6. Celebrity chefs
Even if they just showcased Australian food stars, the show would be interesting, but these guys have featured the best of the best from around the world. The ultimate treat for me was watching the contestants cook with the incomparable Heston Blumenthal, though Fergus Henderson was a close second. And there are literally dozens more of these incredible foodies on the show.
7. Adriano Zumbo
Although many celeb chefs featured are more famous than Zumbo
, none of them are quite as amazing or amusing. Aside from his incredible talents as a pâtissier, he is also hilariously dry and witty. The Masterchef organiser have decreed him to be there torturer-in-chief - the go to guy for impossible pressure tests - and he never disappoints. The V8 cake episode is a particular favourite of mine, although the macaron tower was also pretty mind boggling.
I don't think I can say it better than I did on Twitter
Adriano Zumbo is a mad genius. That impish grin - a serial cruller, a stone cold pâtissier, a chocolate pornographer.
The cheerful sadist himself
It's not all sweet thyme...
Masterchef has its flaws of course. I find it unwatchable without PVR, due to the annoying, repetitive editing ticks they have copied from American shows. You know what I mean: the way they cut to an ad break just before a winner is announced, and then repeat the last 5 seconds of dialogue from before the break, just to build suspense (AKA irritation).
They've also inherited that annoying habit of repeating the obvious not one but three times. "If I lose this challenge, I am going home." Yes, thanks Aaron, we heard you the first two times. Thank you PVR, you beauty.
...but it's changed my life
It's pretty rare, at least in my experience, for TV to have a material effect on your life. It's entertaining at times, but it's generally pretty shallow. But Masterchef has me excited about cooking again, trying new recipes and new foods.
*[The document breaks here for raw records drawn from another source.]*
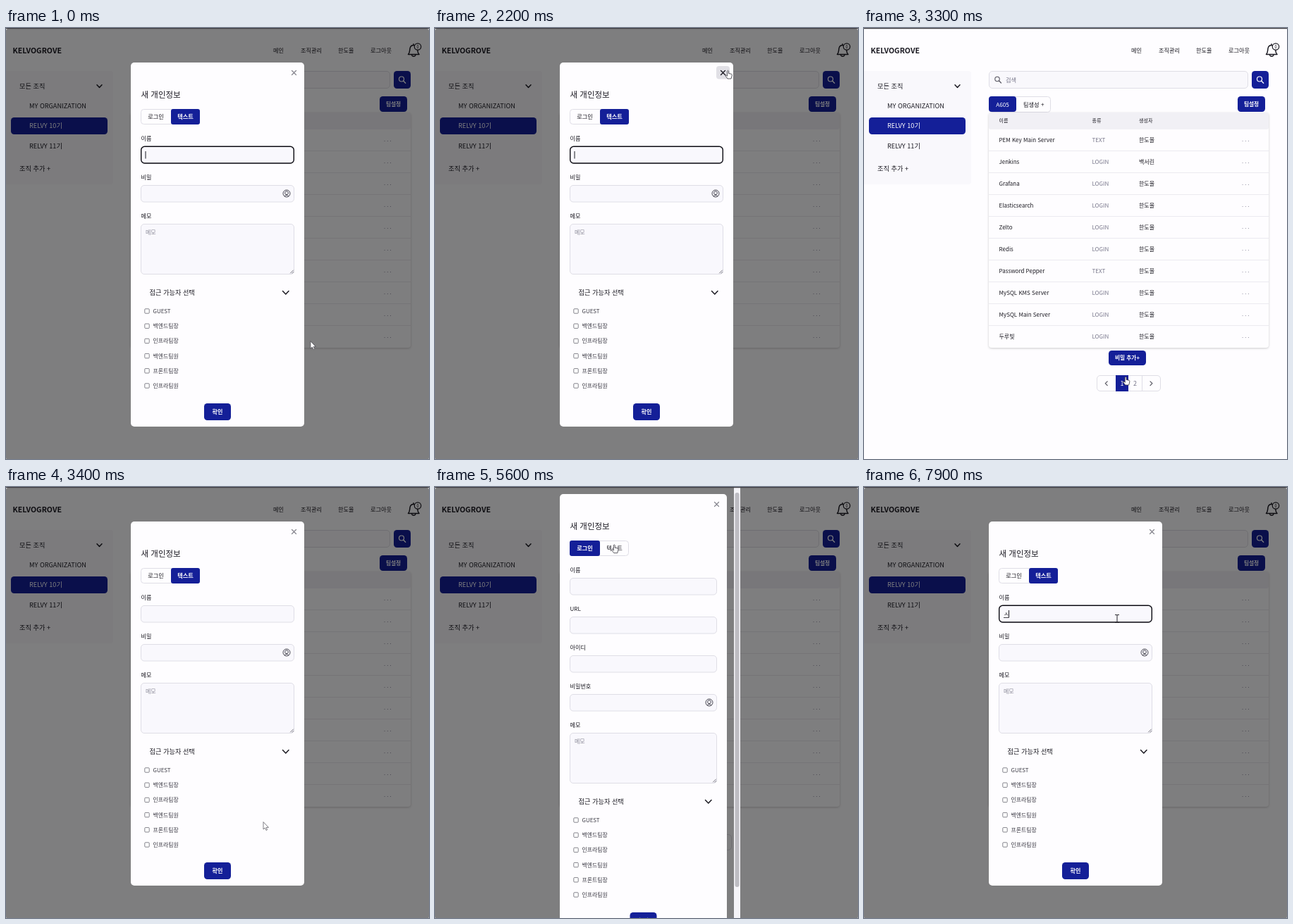
An HTML page that plays this animation: 600 by 612 pixels, repeating every 8 s.

```html
<!DOCTYPE html>
<html lang="ko">
<head>
<meta charset="utf-8">
<style>
html, body { margin: 0; width: 100%; height: 100%; overflow: hidden; background: #fefdff; }
svg { display: block; width: 600px; height: 612px; }
text { font-family: "Noto Sans CJK KR", "Noto Sans CJK", "Noto Sans", sans-serif; white-space: pre; }
</style>
</head>
<body>
<svg id="stage" viewBox="0 0 600 612"></svg>
<script>
const BLUE = '#141f98', INK = '#1b1a22', GRAY = '#77768a', EDGE = '#dfdee6', PAPER = '#fefdff';
const LOOP = 8000, STEP = 100;

const rect = (x, y, w, h, fill, r = 0, extra = '') =>
  `<rect x="${x}" y="${y}" width="${w}" height="${h}" rx="${r}" fill="${fill}" ${extra}/>`;
const box = (x, y, w, h, fill, r, stroke = EDGE, sw = 1) =>
  rect(x, y, w, h, fill, r, `stroke="${stroke}" stroke-width="${sw}"`);
// y is the vertical middle of the letters
const text = (x, y, s, size = 8, fill = INK, weight = 400, anchor = 'start') =>
  `<text x="${x}" y="${y + size * 0.37}" font-size="${size}" fill="${fill}" font-weight="${weight}" text-anchor="${anchor}">${s}</text>`;
const line = (d, stroke = INK, sw = 1, fill = 'none') =>
  `<path d="${d}" fill="${fill}" stroke="${stroke}" stroke-width="${sw}" stroke-linecap="round" stroke-linejoin="round"/>`;
const ring = (x, y, r, stroke, sw, fill = 'none') =>
  `<circle cx="${x}" cy="${y}" r="${r}" fill="${fill}" stroke="${stroke}" stroke-width="${sw}"/>`;
const group = (id, body) => `<g id="${id}">${body}</g>`;
const shift = (x, y, body) => `<g transform="translate(${x} ${y})">${body}</g>`;
const button = (x, y, w, h, label, size = 7.7) =>
  rect(x, y, w, h, BLUE, 4.5) + text(x + w / 2, y + h / 2, label, size, '#fff', 700, 'middle');

function header() {
  const nav = [[379, '메인'], [418, '조직관리'], [471, '한도율'], [517, '로그아웃']];
  return text(9.5, 32, 'KELVOGROVE', 10.6, INK, 700) +
    nav.map(([x, s]) => text(x, 32, s, 8.2)).join('') +
    line('M570.5 37.5C573 35 572.5 32 573 29C573.5 26 575.5 24.5 578 24.5C581 24.5 583 26 583.4 29C583.8 32 583.5 35 586 37.5Z', INK, 1.5) +
    line('M575.5 38C576 41 580.5 41 581 38M578 24.5V22.8', INK, 1.4) +
    ring(584, 26.5, 4.7, INK, 1.2, PAPER) + text(584, 26.5, '0', 5.5, INK, 400, 'middle');
}

function sidebar() {
  return rect(-4, 61, 156, 161, '#f9f8fc', 4) + rect(7, 127, 137, 24, BLUE, 4.5) +
    text(19, 82.5, '모든 조직', 9.2) + line('M129 80.7L132.5 84.4L136 80.7', INK, 1.5) +
    text(33, 111, 'MY ORGANIZATION', 9.2) + text(33, 139, 'RELVY 10기', 9.2, '#fff') +
    text(33, 167.5, 'RELVY 11기', 9.2) + text(19, 200, '조직 추가 +', 9.2);
}

function table() {
  const names = ['PEM Key Main Server', 'Jenkins', 'Grafana', 'Elasticsearch', 'Zelto', 'Redis',
    'Password Pepper', 'MySQL KMS Server', 'MySQL Main Server', '두루빛'];
  const rows = names.map((name, i) => {
    const y = 159 + 31 * i;
    return (i ? rect(177, y - 16, 397, 1, '#ebeaf0') : '') + text(191.5, y, name) +
      text(323.5, y, i % 6 ? 'LOGIN' : 'TEXT', 8, GRAY) +
      text(390, y, i === 1 ? '백서린' : '한도율') + text(536, y - 0.5, '. . .', 7.5, GRAY);
  }).join('');
  return rect(177, 120, 397, 334, PAPER, 4, 'style="filter:drop-shadow(0 1.5px 1.5px #0003)"') +
    rect(177, 120, 397, 24, '#f1f0f5', 3) +
    text(191.5, 131.5, '이름', 7) + text(323.5, 131.5, '종류', 7) + text(390, 131.5, '생성자', 7) + rows;
}

function page() {
  return rect(0, 0, 600, 612, PAPER) + header() + sidebar() +
    box(177.5, 61.5, 367, 24, '#f9f8fc', 4.5) + ring(189, 72.5, 3.2, '#55545f', 1.1) +
    line('M191.5 75L194.5 78', '#55545f', 1.2) + text(201, 73.5, '검색', 8.2, GRAY) +
    rect(550, 61, 24, 25, BLUE, 4.5) + ring(561, 72.5, 3.5, '#fff', 1.2) + line('M563.7 75.2L566.7 78.2', '#fff', 1.3) +
    box(177.5, 97.5, 87, 22, PAPER, 4) + rect(177, 97, 39, 22, BLUE, 4) +
    text(196.5, 108.5, 'A605', 8.2, '#fff', 500, 'middle') + text(226, 108.5, '팀생성 +', 8.2) +
    button(530, 97, 39, 22, '팀설정') + table() + button(347, 458, 53, 21, '비밀 추가+') +
    box(330.5, 493.5, 90, 22, PAPER, 4.5) + rect(357, 493, 18, 23, BLUE) + rect(394, 494, 1, 21, EDGE) +
    line('M345.2 501.8L342.3 504.7L345.2 507.6M406 501.8L408.9 504.7L406 507.6', '#55545f', 1.2) +
    text(366, 504.5, '1', 9, '#fff', 400, 'middle') + text(384.5, 504.5, '2', 9, GRAY, 400, 'middle');
}

function tabs(loginActive) {
  const [x, w] = loginActive ? [191, 43] : [234, 41];
  const label = (cx, s, on) => text(cx, 126, s, 8.2, on ? '#fff' : INK, on ? 700 : 400, 'middle');
  return box(191.5, 115.5, 83, 21, PAPER, 4) + rect(x, 115, w, 22, BLUE, 3) +
    label(212.5, '로그인', loginActive) + label(254.5, '텍스트', !loginActive);
}

const closeMark = (color, sw) => line('M405.5 60.5L411.5 66.5M411.5 60.5L405.5 66.5', color, sw);

// extra: added height for further fields, narrow: width taken by a scrollbar
function form(fields, loginActive, narrow = 0) {
  const extra = 55 * (fields.length - 2);
  const inner = 217 - narrow;
  const roles = ['GUEST', '백엔드팀장', '인프라팀장', '백엔드팀원', '프론트팀장', '인프라팀원'];
  const inputs = fields.map((s, i) =>
    text(191.5, 157 + 55 * i, s, 8.1) + box(191.5, 168.5 + 55 * i, inner, 23.5, '#f9f8fd', 4.5)).join('');
  const eye = ring(398, 235, 5, '#4b4a55', 1) + ring(398, 234.2, 2.4, '#4b4a55', 1) +
    line('M394.8 238.5Q398 236 401.2 238.5', '#4b4a55', 0.9);
  const resizer = line('M403.5 348L407.5 344M406 348.3L407.8 346.5', '#55545f', 0.8);
  const chevron = line('M392.5 373.5L396.8 378L401 373.5', INK, 1.5);
  const lower = text(191.5, 267, '메모', 8.1) + box(191.5, 278.5, inner, 71, '#f9f8fd', 4.5) +
    text(198, 290, '메모', 8, '#8b8a98') + text(203.5, 375.5, '접근 가능자 선택', 9.2) +
    shift(-narrow, 0, eye + resizer + chevron) +
    roles.map((s, i) => box(196.8, 398.8 + 21.2 * i, 6.4, 6.4, '#fff', 1, '#77767f', 0.9) +
      text(208.5, 402 + 21.2 * i, s, 7.9, '#3b3a44')).join('') +
    button(281 - narrow / 2, 533, 38, 24, '확인', 8.1);
  return rect(177, 49, 246 - narrow, 517 + extra, PAPER, 5) + shift(-narrow, 0, closeMark('#85848d', 1.2)) +
    text(191.5, 95, '새 개인정보', 11.5) + tabs(loginActive) + inputs + shift(0, extra, lower);
}

const scrollbar = rect(424, 1, 9, 611, '#f5f4f8') + rect(425.5, 8, 6, 560, '#bdbcc2', 3);

const cursors =
  group('arrow', line('M0 0V10L2.4 8L4 11.5L5.6 10.7L4.1 7.4H7Z', '#4b4a52', 0.7, '#fff')) +
  group('hand', line('M-1 6V1Q0 -.5 1 1V4.5L5 5.3Q6 5.8 5.6 8L4.5 12H-.5L-3.5 8Q-3.7 6.5 -2.3 7L-1 8Z', '#33323a', 0.8, '#fff')) +
  group('beam', line('M-2.5 -5.5H-.8L0 -5L.8 -5.5H2.5M0 -5V5M-2.5 5.5H-.8L0 5L.8 5.5H2.5', '#222128', 1));

const stage = document.getElementById('stage');
stage.innerHTML = page() +
  group('shade', rect(0, 1, 600, 612, '#000', 3, 'opacity=".5"')) +
  group('textForm', form(['이름', '비밀'], false)) +
  group('loginForm', shift(0, -39, form(['이름', 'URL', '아이디', '비밀번호'], true, 9)) + scrollbar) +
  group('closeHover', rect(399, 54, 19, 18.5, '#e1e0e6', 4) + closeMark(INK, 1.4)) +
  group('loginHover', rect(192, 116, 42, 20.5, '#f2f1f7', 3) + text(212.5, 126, '로그인', 8.2, BLUE, 400, 'middle')) +
  group('loginRing', box(191.2, 115.2, 43, 22, 'none', 4, BLUE, 1.7)) +
  group('focus', box(191.7, 168.2, 216.6, 23.8, 'none', 5, '#0c0b12', 1.4)) +
  group('typed', text(198, 180, 'ㅅ', 8.2) + rect(198, 185, 7.5, 0.8, INK)) +
  group('caret', rect(0, 175, 1, 10.5, INK)) +
  rect(0, 0, 600, 1.2, '#3d3c41') + group('pointer', cursors);

const part = Object.fromEntries([...stage.querySelectorAll('[id]')].map(el => [el.id, el]));
const show = (id, on) => { part[id].style.display = on ? '' : 'none'; };

// time, x, y, pointer shape
const path = [
  [0, 432, 445, 'arrow'], [200, 548, 260], [400, 300, 31], [600, 32, 260], [800, 260, 535], [1000, 450, 412],
  [1200, 557, 220], [1400, 280, 33], [1600, 22, 220], [1800, 300, 340], [2000, 416, 120],
  [2100, 417, 66, 'hand'], [2200, 415.5, 60, 'hand'], [2300, 412, 60, 'arrow'], [2700, 404, 220],
  [3000, 372, 462, 'hand'], [3200, 366, 474, 'hand'], [3400, 365, 476], [3600, 269, 168],
  [3700, 264, 150], [3900, 242, 85], [4200, 236, 104], [4500, 229, 126, 'hand'],
  [4800, 230, 132, 'hand'], [5100, 231, 136, 'beam'], [5200, 236, 120], [5500, 252, 87, 'hand'],
  [5700, 254, 90], [6200, 250, 166], [6300, 256.5, 175, 'beam'], [6500, 256.5, 179, 'beam'], [6600, 256.5, 179, 'beam'],
  [6800, 130, 150], [7000, 220, 395], [7200, 440, 370], [7400, 430, 240], [7500, 359, 206],
  [7600, 359, 187, 'beam'], [7700, 359, 187, 'beam'], [8000, 359, 187, 'beam']
];

// Catmull-Rom curve through four values
const curve = (a, b, c, d, k) =>
  b + 0.5 * k * (c - a + k * (2 * a - 5 * b + 4 * c - d + k * (3 * (b - c) + d - a)));

function movePointer(t) {
  const i = path.findIndex((p, n) => t >= p[0] && t < path[n + 1][0]);
  const near = [-1, 0, 1, 2].map(n => path[Math.max(0, Math.min(path.length - 1, i + n))]);
  const k = (t - path[i][0]) / (path[i + 1][0] - path[i][0]);
  const [x, y] = [1, 2].map(axis => curve(...near.map(p => p[axis]), k));
  const shape = path[i][3] || 'arrow';
  part.pointer.setAttribute('transform', `translate(${x} ${y})`);
  ['arrow', 'hand', 'beam'].forEach(id => show(id, id === shape));
}

function render(now) {
  const t = Math.floor((now % LOOP) / STEP) * STEP;
  const open = t < 2300 || t >= 3400;
  const login = t >= 5200 && t < 5700;
  const focused = t < 2300 || t >= 7700;
  const typed = t >= 7900;
  movePointer(t);
  show('shade', open);
  show('textForm', open && !login);
  show('loginForm', login);
  show('closeHover', t >= 2100 && t < 2300);
  show('loginHover', t >= 4500 && t < 5200);
  show('loginRing', t >= 5100 && t < 5200);
  show('focus', focused);
  show('typed', typed);
  show('caret', focused && (t >= 7700 || Math.floor(t / 530) % 2 === 0));
  part.caret.setAttribute('transform', `translate(${typed ? 205 : 197.5})`);
}

const start = performance.now();
function tick() {
  render(performance.now() - start);
  requestAnimationFrame(tick);
}
tick();
</script>
</body>
</html>
```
That's marvellous if you think about it: a bunch of cheery Aussies on the other end of the planet have changed my attitude to food. Good on ye I say.